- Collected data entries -
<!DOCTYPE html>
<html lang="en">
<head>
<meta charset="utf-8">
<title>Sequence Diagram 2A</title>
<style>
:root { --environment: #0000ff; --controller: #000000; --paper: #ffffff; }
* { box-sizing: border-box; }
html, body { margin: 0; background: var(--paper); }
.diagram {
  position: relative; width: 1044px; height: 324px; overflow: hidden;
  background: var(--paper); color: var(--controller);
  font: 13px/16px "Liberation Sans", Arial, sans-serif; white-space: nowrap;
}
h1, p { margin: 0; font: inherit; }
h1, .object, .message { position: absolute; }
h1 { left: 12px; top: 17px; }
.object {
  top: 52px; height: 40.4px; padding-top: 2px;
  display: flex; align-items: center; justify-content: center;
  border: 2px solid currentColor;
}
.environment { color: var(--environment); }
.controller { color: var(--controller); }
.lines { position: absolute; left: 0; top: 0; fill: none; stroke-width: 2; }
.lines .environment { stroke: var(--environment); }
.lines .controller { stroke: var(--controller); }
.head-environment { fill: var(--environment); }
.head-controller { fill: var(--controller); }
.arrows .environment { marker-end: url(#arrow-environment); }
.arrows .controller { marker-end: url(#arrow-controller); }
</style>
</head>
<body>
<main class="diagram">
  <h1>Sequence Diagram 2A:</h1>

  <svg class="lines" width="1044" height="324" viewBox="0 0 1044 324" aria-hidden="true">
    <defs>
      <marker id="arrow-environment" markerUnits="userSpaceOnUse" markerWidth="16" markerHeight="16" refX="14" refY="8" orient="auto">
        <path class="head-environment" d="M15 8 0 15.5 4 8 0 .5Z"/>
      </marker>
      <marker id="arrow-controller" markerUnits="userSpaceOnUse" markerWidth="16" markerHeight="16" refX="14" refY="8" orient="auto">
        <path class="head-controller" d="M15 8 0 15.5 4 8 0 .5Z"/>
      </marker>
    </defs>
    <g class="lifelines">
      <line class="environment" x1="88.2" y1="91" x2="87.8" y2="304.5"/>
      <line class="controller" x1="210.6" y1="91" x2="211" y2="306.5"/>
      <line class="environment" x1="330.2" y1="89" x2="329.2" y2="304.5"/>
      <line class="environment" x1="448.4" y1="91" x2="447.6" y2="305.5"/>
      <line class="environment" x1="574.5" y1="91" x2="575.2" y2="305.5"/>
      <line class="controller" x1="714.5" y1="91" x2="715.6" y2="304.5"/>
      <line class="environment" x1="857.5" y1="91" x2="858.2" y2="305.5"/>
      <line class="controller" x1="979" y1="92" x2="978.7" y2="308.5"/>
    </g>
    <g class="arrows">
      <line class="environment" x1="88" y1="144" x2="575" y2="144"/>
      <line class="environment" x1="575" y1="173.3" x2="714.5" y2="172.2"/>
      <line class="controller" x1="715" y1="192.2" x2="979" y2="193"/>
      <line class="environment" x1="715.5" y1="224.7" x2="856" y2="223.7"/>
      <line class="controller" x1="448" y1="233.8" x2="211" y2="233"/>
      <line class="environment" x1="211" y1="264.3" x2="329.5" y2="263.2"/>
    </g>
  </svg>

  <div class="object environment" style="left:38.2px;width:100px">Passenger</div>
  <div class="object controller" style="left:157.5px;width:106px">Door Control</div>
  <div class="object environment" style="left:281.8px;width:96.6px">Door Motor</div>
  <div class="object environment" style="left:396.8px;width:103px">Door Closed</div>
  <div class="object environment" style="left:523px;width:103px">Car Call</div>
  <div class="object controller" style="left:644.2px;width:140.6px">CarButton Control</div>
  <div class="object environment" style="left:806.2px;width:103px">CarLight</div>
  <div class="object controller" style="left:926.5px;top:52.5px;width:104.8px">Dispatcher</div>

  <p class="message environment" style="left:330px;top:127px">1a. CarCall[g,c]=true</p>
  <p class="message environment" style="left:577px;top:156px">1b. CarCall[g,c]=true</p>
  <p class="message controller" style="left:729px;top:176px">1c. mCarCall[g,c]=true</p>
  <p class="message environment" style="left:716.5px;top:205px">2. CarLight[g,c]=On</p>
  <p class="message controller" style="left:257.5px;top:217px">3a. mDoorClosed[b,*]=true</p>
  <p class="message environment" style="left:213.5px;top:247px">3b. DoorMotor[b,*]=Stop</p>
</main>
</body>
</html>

- Task description -
Write the data out again in full and exactly.

- Answer box -
<!DOCTYPE html>
<html lang="en">
<head>
<meta charset="utf-8">
<title>Sequence Diagram 2A</title>
<style>
:root { --environment: #0000ff; --controller: #000000; --paper: #ffffff; }
* { box-sizing: border-box; }
html, body { margin: 0; background: var(--paper); }
.diagram {
  position: relative; width: 1044px; height: 324px; overflow: hidden;
  background: var(--paper); color: var(--controller);
  font: 13px/16px "Liberation Sans", Arial, sans-serif; white-space: nowrap;
}
h1, p { margin: 0; font: inherit; }
h1, .object, .message { position: absolute; }
h1 { left: 12px; top: 17px; }
.object {
  top: 52px; height: 40.4px; padding-top: 2px;
  display: flex; align-items: center; justify-content: center;
  border: 2px solid currentColor;
}
.environment { color: var(--environment); }
.controller { color: var(--controller); }
.lines { position: absolute; left: 0; top: 0; fill: none; stroke-width: 2; }
.lines .environment { stroke: var(--environment); }
.lines .controller { stroke: var(--controller); }
.head-environment { fill: var(--environment); }
.head-controller { fill: var(--controller); }
.arrows .environment { marker-end: url(#arrow-environment); }
.arrows .controller { marker-end: url(#arrow-controller); }
</style>
</head>
<body>
<main class="diagram">
  <h1>Sequence Diagram 2A:</h1>

  <svg class="lines" width="1044" height="324" viewBox="0 0 1044 324" aria-hidden="true">
    <defs>
      <marker id="arrow-environment" markerUnits="userSpaceOnUse" markerWidth="16" markerHeight="16" refX="14" refY="8" orient="auto">
        <path class="head-environment" d="M15 8 0 15.5 4 8 0 .5Z"/>
      </marker>
      <marker id="arrow-controller" markerUnits="userSpaceOnUse" markerWidth="16" markerHeight="16" refX="14" refY="8" orient="auto">
        <path class="head-controller" d="M15 8 0 15.5 4 8 0 .5Z"/>
      </marker>
    </defs>
    <g class="lifelines">
      <line class="environment" x1="88.2" y1="91" x2="87.8" y2="304.5"/>
      <line class="controller" x1="210.6" y1="91" x2="211" y2="306.5"/>
      <line class="environment" x1="330.2" y1="89" x2="329.2" y2="304.5"/>
      <line class="environment" x1="448.4" y1="91" x2="447.6" y2="305.5"/>
      <line class="environment" x1="574.5" y1="91" x2="575.2" y2="305.5"/>
      <line class="controller" x1="714.5" y1="91" x2="715.6" y2="304.5"/>
      <line class="environment" x1="857.5" y1="91" x2="858.2" y2="305.5"/>
      <line class="controller" x1="979" y1="92" x2="978.7" y2="308.5"/>
    </g>
    <g class="arrows">
      <line class="environment" x1="88" y1="144" x2="575" y2="144"/>
      <line class="environment" x1="575" y1="173.3" x2="714.5" y2="172.2"/>
      <line class="controller" x1="715" y1="192.2" x2="979" y2="193"/>
      <line class="environment" x1="715.5" y1="224.7" x2="856" y2="223.7"/>
      <line class="controller" x1="448" y1="233.8" x2="211" y2="233"/>
      <line class="environment" x1="211" y1="264.3" x2="329.5" y2="263.2"/>
    </g>
  </svg>

  <div class="object environment" style="left:38.2px;width:100px">Passenger</div>
  <div class="object controller" style="left:157.5px;width:106px">Door Control</div>
  <div class="object environment" style="left:281.8px;width:96.6px">Door Motor</div>
  <div class="object environment" style="left:396.8px;width:103px">Door Closed</div>
  <div class="object environment" style="left:523px;width:103px">Car Call</div>
  <div class="object controller" style="left:644.2px;width:140.6px">CarButton Control</div>
  <div class="object environment" style="left:806.2px;width:103px">CarLight</div>
  <div class="object controller" style="left:926.5px;top:52.5px;width:104.8px">Dispatcher</div>

  <p class="message environment" style="left:330px;top:127px">1a. CarCall[g,c]=true</p>
  <p class="message environment" style="left:577px;top:156px">1b. CarCall[g,c]=true</p>
  <p class="message controller" style="left:729px;top:176px">1c. mCarCall[g,c]=true</p>
  <p class="message environment" style="left:716.5px;top:205px">2. CarLight[g,c]=On</p>
  <p class="message controller" style="left:257.5px;top:217px">3a. mDoorClosed[b,*]=true</p>
  <p class="message environment" style="left:213.5px;top:247px">3b. DoorMotor[b,*]=Stop</p>
</main>
</body>
</html>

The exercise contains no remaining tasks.